WHAT NEEDS TO BE DONE :: Find the lines holding the string "floor" in the data, then copy all of them.

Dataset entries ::
****************

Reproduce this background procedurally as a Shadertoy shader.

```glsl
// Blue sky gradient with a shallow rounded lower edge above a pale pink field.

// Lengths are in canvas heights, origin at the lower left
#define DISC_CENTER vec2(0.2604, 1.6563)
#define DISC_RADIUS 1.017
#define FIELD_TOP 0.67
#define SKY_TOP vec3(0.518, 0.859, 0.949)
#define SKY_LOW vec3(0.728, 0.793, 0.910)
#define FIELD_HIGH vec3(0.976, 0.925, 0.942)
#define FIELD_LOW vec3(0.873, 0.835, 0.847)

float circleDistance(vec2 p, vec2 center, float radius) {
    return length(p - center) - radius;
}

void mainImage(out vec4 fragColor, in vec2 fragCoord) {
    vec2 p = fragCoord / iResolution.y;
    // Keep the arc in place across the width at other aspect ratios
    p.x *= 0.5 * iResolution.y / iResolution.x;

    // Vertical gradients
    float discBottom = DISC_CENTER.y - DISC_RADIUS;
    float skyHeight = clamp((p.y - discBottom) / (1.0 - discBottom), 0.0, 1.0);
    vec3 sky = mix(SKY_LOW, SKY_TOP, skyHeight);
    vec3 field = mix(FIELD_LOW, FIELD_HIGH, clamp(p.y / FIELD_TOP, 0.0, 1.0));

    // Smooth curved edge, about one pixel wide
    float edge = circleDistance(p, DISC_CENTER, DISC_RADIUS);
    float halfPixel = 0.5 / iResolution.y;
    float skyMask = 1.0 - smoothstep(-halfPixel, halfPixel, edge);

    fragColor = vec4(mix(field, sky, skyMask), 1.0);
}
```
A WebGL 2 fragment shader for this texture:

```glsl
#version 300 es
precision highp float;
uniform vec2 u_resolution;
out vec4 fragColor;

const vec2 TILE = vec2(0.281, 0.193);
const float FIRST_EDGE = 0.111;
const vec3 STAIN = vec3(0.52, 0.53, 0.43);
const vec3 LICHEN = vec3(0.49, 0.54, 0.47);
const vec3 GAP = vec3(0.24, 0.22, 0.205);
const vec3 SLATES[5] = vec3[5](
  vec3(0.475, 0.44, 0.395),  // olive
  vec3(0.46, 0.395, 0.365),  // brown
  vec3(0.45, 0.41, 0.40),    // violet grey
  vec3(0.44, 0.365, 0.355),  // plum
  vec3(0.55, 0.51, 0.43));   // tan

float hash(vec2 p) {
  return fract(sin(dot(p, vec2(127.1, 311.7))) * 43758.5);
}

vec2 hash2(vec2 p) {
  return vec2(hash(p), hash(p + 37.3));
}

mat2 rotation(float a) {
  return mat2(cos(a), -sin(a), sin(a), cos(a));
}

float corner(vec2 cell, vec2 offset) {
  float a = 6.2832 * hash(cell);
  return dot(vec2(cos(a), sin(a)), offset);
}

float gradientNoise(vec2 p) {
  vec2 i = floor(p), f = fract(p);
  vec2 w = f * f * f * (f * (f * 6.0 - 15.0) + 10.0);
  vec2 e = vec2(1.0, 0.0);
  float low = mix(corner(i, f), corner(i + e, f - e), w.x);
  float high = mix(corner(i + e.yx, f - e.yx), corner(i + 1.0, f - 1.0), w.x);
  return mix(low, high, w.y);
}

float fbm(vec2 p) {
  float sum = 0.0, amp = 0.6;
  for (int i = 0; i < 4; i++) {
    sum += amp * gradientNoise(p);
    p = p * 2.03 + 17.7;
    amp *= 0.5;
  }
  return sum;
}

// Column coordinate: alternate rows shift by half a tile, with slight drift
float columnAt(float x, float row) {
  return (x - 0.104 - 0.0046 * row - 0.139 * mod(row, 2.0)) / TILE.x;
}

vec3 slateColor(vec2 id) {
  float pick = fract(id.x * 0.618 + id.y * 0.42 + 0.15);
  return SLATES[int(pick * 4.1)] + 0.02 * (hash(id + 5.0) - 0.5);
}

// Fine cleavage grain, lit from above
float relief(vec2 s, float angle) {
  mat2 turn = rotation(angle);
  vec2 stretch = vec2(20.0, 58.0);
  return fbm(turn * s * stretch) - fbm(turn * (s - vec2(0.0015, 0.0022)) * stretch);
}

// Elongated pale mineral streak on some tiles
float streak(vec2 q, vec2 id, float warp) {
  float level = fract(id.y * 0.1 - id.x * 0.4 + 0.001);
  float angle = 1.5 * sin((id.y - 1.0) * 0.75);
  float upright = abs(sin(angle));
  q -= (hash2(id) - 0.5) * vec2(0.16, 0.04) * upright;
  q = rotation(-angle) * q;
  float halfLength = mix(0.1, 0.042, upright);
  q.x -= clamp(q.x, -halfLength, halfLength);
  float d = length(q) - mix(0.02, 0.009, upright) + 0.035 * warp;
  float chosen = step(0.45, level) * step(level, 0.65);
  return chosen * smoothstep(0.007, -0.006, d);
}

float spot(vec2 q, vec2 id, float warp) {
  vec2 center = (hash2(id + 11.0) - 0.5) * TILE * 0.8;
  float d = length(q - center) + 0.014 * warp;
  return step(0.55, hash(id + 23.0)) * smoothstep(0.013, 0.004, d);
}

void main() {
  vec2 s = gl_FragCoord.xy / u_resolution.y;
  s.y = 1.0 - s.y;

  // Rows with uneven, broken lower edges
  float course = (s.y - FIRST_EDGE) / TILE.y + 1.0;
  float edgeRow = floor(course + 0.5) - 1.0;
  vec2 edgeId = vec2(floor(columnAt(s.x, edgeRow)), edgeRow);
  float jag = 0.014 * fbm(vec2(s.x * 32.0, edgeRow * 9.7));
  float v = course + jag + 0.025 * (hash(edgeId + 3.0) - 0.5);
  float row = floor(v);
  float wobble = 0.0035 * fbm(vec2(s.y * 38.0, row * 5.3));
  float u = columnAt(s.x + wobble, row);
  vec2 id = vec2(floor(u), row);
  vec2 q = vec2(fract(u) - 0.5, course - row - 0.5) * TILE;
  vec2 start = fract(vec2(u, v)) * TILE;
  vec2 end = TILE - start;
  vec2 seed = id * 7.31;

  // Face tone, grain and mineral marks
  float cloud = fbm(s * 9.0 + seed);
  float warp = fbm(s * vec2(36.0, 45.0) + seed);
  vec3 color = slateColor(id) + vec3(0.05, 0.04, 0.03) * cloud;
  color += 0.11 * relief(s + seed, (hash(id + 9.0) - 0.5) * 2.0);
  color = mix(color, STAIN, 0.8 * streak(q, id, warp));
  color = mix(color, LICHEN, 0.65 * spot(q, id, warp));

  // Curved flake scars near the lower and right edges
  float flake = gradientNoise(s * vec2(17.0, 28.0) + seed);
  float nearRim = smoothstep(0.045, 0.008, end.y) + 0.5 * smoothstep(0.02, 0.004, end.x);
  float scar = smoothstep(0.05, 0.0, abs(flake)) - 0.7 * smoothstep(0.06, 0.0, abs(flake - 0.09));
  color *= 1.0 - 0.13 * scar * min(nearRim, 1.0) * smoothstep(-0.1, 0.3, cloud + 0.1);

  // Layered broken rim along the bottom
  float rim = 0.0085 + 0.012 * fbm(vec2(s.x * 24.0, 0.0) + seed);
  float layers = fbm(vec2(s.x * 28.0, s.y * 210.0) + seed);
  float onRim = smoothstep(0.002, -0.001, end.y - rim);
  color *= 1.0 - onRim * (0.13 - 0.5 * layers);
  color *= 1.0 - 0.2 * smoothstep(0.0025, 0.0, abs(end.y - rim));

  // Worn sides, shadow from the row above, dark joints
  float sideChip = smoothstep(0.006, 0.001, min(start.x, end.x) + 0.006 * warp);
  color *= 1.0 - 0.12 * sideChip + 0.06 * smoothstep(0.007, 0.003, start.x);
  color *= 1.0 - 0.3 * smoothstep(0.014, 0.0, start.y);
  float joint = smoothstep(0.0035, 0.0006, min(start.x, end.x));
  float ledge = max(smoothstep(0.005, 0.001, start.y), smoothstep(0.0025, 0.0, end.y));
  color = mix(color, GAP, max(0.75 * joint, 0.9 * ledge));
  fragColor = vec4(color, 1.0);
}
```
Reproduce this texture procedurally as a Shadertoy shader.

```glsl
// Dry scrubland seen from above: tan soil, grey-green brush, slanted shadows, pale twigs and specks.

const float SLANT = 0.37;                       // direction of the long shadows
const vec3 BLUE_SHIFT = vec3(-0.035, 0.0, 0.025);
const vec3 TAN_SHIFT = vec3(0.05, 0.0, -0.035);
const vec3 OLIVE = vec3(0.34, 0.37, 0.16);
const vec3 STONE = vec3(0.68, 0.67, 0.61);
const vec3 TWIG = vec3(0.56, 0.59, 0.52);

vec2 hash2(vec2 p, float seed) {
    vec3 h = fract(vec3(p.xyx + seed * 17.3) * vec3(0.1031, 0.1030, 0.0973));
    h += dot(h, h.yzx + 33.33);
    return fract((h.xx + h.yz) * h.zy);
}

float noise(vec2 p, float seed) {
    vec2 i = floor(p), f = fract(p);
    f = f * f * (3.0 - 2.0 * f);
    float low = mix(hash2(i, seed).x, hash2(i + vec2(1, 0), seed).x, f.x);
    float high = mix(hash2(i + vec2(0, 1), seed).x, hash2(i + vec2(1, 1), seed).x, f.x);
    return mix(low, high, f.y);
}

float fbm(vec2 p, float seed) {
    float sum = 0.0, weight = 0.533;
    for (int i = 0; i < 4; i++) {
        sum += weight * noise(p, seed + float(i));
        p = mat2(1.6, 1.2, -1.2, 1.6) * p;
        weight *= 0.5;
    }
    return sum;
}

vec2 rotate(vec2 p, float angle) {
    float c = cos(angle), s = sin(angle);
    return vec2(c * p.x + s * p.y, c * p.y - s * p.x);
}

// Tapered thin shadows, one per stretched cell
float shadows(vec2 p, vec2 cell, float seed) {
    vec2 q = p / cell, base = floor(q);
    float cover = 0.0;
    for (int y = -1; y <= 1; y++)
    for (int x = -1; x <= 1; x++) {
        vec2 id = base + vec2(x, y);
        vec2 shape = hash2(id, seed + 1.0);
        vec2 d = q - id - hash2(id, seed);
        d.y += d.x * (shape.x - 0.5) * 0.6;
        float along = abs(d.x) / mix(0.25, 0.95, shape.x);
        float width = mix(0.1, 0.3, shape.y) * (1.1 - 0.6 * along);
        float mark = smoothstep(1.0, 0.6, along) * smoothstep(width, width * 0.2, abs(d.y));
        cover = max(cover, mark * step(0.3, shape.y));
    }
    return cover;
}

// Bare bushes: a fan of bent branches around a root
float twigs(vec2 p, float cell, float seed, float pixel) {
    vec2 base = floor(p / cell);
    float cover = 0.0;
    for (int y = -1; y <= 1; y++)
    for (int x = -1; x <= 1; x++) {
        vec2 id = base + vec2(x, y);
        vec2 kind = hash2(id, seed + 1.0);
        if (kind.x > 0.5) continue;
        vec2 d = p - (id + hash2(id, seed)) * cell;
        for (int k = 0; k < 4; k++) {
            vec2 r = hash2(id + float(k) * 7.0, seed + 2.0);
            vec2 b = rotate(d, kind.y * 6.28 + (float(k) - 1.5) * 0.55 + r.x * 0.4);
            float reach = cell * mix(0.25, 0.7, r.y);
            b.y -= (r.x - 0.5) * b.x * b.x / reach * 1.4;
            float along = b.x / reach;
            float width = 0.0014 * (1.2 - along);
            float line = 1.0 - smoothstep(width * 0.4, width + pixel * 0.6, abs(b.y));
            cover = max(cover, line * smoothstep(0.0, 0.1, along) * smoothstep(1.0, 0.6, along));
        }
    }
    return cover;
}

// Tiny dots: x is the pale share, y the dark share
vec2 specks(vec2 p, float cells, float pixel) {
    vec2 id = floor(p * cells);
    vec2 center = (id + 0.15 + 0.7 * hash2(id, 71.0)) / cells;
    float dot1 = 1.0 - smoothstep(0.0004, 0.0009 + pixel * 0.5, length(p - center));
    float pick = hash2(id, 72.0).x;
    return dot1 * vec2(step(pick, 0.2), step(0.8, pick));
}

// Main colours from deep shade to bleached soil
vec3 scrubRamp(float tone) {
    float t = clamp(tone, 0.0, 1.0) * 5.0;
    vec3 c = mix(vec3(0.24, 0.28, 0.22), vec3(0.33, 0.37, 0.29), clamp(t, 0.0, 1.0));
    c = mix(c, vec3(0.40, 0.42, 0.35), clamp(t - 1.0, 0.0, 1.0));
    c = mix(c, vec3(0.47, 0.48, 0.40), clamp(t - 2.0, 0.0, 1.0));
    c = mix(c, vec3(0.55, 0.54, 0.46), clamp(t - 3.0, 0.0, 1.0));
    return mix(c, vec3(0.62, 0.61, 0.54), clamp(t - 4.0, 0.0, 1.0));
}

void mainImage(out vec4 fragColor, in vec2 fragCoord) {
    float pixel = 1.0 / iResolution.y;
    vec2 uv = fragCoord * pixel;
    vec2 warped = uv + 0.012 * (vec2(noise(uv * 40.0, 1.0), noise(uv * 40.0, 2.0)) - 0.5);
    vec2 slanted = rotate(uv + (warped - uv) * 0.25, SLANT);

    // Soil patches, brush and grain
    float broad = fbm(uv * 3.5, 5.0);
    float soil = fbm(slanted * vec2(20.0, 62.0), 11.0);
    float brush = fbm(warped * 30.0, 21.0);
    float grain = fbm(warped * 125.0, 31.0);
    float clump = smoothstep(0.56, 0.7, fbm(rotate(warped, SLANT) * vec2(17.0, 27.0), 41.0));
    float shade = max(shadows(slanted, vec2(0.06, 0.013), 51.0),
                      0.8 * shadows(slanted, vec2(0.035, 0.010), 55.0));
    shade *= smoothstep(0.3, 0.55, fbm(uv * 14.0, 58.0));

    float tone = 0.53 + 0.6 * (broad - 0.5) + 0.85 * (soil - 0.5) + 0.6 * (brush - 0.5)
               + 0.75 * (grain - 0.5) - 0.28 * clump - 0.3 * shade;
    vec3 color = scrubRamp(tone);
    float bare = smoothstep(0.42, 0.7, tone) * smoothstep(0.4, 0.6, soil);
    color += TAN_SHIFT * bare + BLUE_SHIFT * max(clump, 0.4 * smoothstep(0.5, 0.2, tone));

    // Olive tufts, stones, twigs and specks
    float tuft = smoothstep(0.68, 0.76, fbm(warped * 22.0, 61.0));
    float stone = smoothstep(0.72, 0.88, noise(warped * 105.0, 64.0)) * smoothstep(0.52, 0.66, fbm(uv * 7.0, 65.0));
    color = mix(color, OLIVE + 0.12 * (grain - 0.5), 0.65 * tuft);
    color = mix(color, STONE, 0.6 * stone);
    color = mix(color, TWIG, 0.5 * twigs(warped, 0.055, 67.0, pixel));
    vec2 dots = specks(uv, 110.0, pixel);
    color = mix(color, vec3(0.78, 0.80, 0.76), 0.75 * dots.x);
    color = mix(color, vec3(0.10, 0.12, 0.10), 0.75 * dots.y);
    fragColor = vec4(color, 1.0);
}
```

****************

WRITTEN REPLY ::
  vec2 i = floor(p), f = fract(p);
  float edgeRow = floor(course + 0.5) - 1.0;
  vec2 edgeId = vec2(floor(columnAt(s.x, edgeRow)), edgeRow);
  float row = floor(v);
  vec2 id = vec2(floor(u), row);
    vec2 i = floor(p), f = fract(p);
    vec2 q = p / cell, base = floor(q);
    vec2 base = floor(p / cell);
    vec2 id = floor(p * cells);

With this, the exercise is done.